First Christian Church | Pittsfield



10.10.18 | Michael's Corner | by Michael Ten Eyck

    I am looking forward to “sweater weather.”  It has been somewhat frustrating to me to have had a brief cooling spell followed by several over 80 degree days.  Although it has been a fine summer, I am ready for the fall to arrive.

    I want to get my sweaters out of storage and put away my summer wardrobe.  I am ready to enjoy more campfires outside. I can’t wait to not have to run the air conditioner at the church!

    It is difficult when change should be happening, but it is not.  This is true for many areas in our lives, but certainly spiritually as well. While it is common to experience seasons of getting spiritually stuck from time to time, there are some things we can do to help assist us in moving on to the next needed season.

    The first is to consider the reasons for our lack of progress.  Some questions to consider are:

    • Am I remaining faithful in my spiritual disciplines such as prayer and Bible reading?
    • Am I avoiding dealing with a specific issue God has laid on my heart to be addressed, such as forgiving someone, releasing a grudge, dealing with a harmful habit, following through with something the Holy Spirit has prompted me to do?

    Along with these introspective questions is to access our willingness to actually change spiritually.  Sadly, I have met some folks who actually are not willing to grow spiritually. This goes for individuals as well as churches.

    I have met with churches who stated that they wanted to grow, but who had no interest at all in embracing the changes needed to facilitate growth.  For example, a church leader I had spoken with was lamenting the lack of numerical growth in their church. I asked if they had ever invited someone new to church.  They were shocked at the question… “Why would I do that? That is the pastor’s job.”

    I recall a difficult conversation with a church leader who was frustrated at a perceived lack of growth at their church, but in the same conversation complained about decisions that were made for growth that meant change for them, such as giving up their seat, moving their meeting area, or even tolerating loud babies and children in service (gasp!).

    The bottom line is that while change is tough and change is challenging, change is also needed.  The key that I have found to help me in times of change is to keep my eyes on Jesus much more than my personal preferences.  That sounds easy, but trust me, it is tough. The great thing is that the times I have been able to do it have been times of fantastic personal growth.  

    While change for the sake of change can be a waste of time, change for growth is tremendously rewarding.  Are you changing?

    Loving you all,  



    P.S. I have been surprised this past week with a barrage of cards and anonymous gifts. These acts of kindness ranged from walking into my office to find the entire ceiling covered with festive balloons, to my car getting a friendly graffiti workover.  The Children’s Church made some thoughtful and beautiful handmade cards of appreciation.

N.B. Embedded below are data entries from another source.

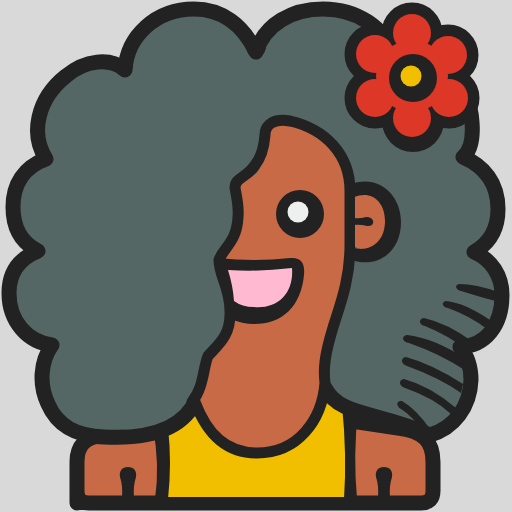
<!DOCTYPE html>
<html lang="en">
<head>
<meta charset="utf-8">
<title>Woman with a flower in her hair</title>
<style>
:root {
  --backdrop: #d9d9d9;
  --ink: #222222;
  --hair: #546765;
  --skin: #c96a46;
  --top: #f1bf00;
  --petal: #dc3727;
  --tongue: #ffbad2;
  --glint: #edf0ee;
}
html, body { margin: 0; background: var(--backdrop); overflow: hidden; }
svg { display: block; width: 512px; height: 512px; }
.outline { stroke: var(--ink); stroke-width: 15; stroke-linejoin: round; stroke-linecap: round; }
.hair { fill: var(--hair); }
.skin { fill: var(--skin); }
.top { fill: var(--top); }
.petal { fill: var(--petal); }
.ink { fill: var(--ink); }
.none { fill: none; }
</style>
</head>
<body>
<svg viewBox="0 0 512 512" role="img" aria-label="Smiling woman with big curly hair and a red flower">
  <defs>
    <path id="arm-crease" d="M128 467C122 467 119 471 120 477Q123 486 122 498H134Q133 486 136 477C137 471 134 467 128 467Z"/>
    <g id="petals">
      <circle cx="412" cy="33" r="19"/>
      <circle cx="448" cy="55" r="19"/>
      <circle cx="449" cy="98" r="19"/>
      <circle cx="412" cy="118" r="19"/>
      <circle cx="375" cy="98" r="19"/>
      <circle cx="375" cy="54" r="19"/>
      <circle cx="412" cy="76" r="36"/>
    </g>
  </defs>

  <g id="body">
    <path class="skin outline" d="M77 503V462C77 444 86 437 104 435L180 420H345L398 428C424 431 433 442 433 462V491Q433 503 421 503H89Q77 503 77 491Z"/>
    <path class="top" d="M166 430L195 395H330L351 415Q346 455 351 497H166Q170 460 166 430Z"/>
    <path class="ink" d="M153 428H168Q172 462 168 499H155Q160 465 153 428Z"/>
    <path class="ink" d="M342 405L358 410Q353 455 357 499H344Q347 455 342 405Z"/>
    <path class="ink" d="M84 497H428V509H84Z"/>
    <use href="#arm-crease" class="ink"/>
    <use href="#arm-crease" class="ink" x="256"/>
  </g>

  <g id="hair">
    <path class="hair outline" d="M256 52C243 25 222 9 194 9C156 9 127 36 125 70C110 57 85 60 66 76C37 99 30 134 46 159C24 167 13 184 13 207C13 228 22 243 38 251C18 259 9 273 9 293C9 322 28 342 52 345C40 362 39 385 48 404C58 427 77 436 104 437C143 439 183 432 197 398L325 388C340 417 378 411 430 435C454 428 470 407 471 380Q471 360 460 347C486 346 502 325 502 295C502 276 492 260 474 252C490 243 498 229 498 209C498 183 484 166 463 157Q474 148 472 122C470 86 440 58 392 55C386 28 357 9 323 9C292 9 265 24 256 52Z"/>
    <path class="ink" d="M246 48Q248 57 256 59Q264 57 266 48L256 38ZM117 65Q119 75 126 77Q132 74 133 65Z"/>
    <path class="ink" d="M498 292Q476 284 459 284C454 285 456 290 461 291Q480 297 499 302ZM490 320Q465 303 446 301C441 302 442 307 448 308Q470 316 487 329ZM473 342Q447 323 424 318C418 319 419 325 425 326Q449 336 464 348ZM466 359Q434 338 407 335C401 336 402 342 409 343Q440 354 463 369ZM463 384Q432 364 406 357C400 358 401 364 407 366Q440 378 461 393ZM456 408Q430 386 404 379C398 380 399 386 405 388Q434 398 451 414ZM430 429Q416 409 402 401C396 400 396 406 401 409Q414 417 422 432Z"/>
  </g>

  <g id="head">
    <path class="skin" d="M268 130C277 122 290 121 303 126C336 138 350 160 350 194V245C350 296 324 330 325 370C325 420 298 452 257 452C226 452 207 432 195 402C205 386 202 365 212 354C224 341 234 332 231 308L226 285L219 261C232 246 241 238 240 216Q239 204 236 190C245 176 256 180 262 164Q269 147 268 130Z"/>
    <path class="none outline" stroke-width="12" style="stroke-width:11" d="M195 402C207 434 226 453 257 453C298 453 322 420 325 383C324 375 324 370 325 362C329 325 350 296 350 245V191C350 154 325 129 290 121C275 118 265 124 265 135C264 147 260 159 255 165C247 178 235 177 235 188C237 198 239 207 238 217C237 242 223 248 219 260C219 276 230 288 230 311C231 335 219 344 208 356C203 368 204 387 192 402"/>
    <path class="skin" d="M355 196C372 190 386 201 386 222C386 242 371 254 355 247Z"/>
    <path class="ink" d="M349 185C376 173 401 193 401 222C401 253 376 270 349 259V247C371 254 385 241 385 221C385 201 371 190 354 197Z"/>
    <path class="ink" d="M352 218Q360 219 366 217C375 216 376 227 367 226Q360 224 352 225Z"/>
    <circle class="ink" cx="300" cy="214" r="24"/>
    <circle cx="298" cy="212" r="10.5" fill="var(--glint)"/>
    <path class="ink" d="M218 258Q254 262 290 258C302 257 305 264 304 275C301 306 283 324 254 324Q242 324 231 319L227 292Z"/>
    <path d="M228 270Q259 272 292 268C294 293 278 309 254 307Q242 307 234 301Q233 286 228 270Z" fill="var(--tongue)"/>
  </g>

  <g id="flower">
    <use href="#petals" class="ink" stroke="var(--ink)" stroke-width="23"/>
    <circle class="ink" cx="413" cy="121" r="31"/>
    <use href="#petals" class="petal"/>
    <circle class="ink" cx="413" cy="78" r="24"/>
    <circle class="top" cx="411" cy="76" r="10.5"/>
  </g>
</svg>
</body>
</html>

    For all of these, I wish to say thank you!  I am blessed to serve a wonderful church family alongside a wonderful staff.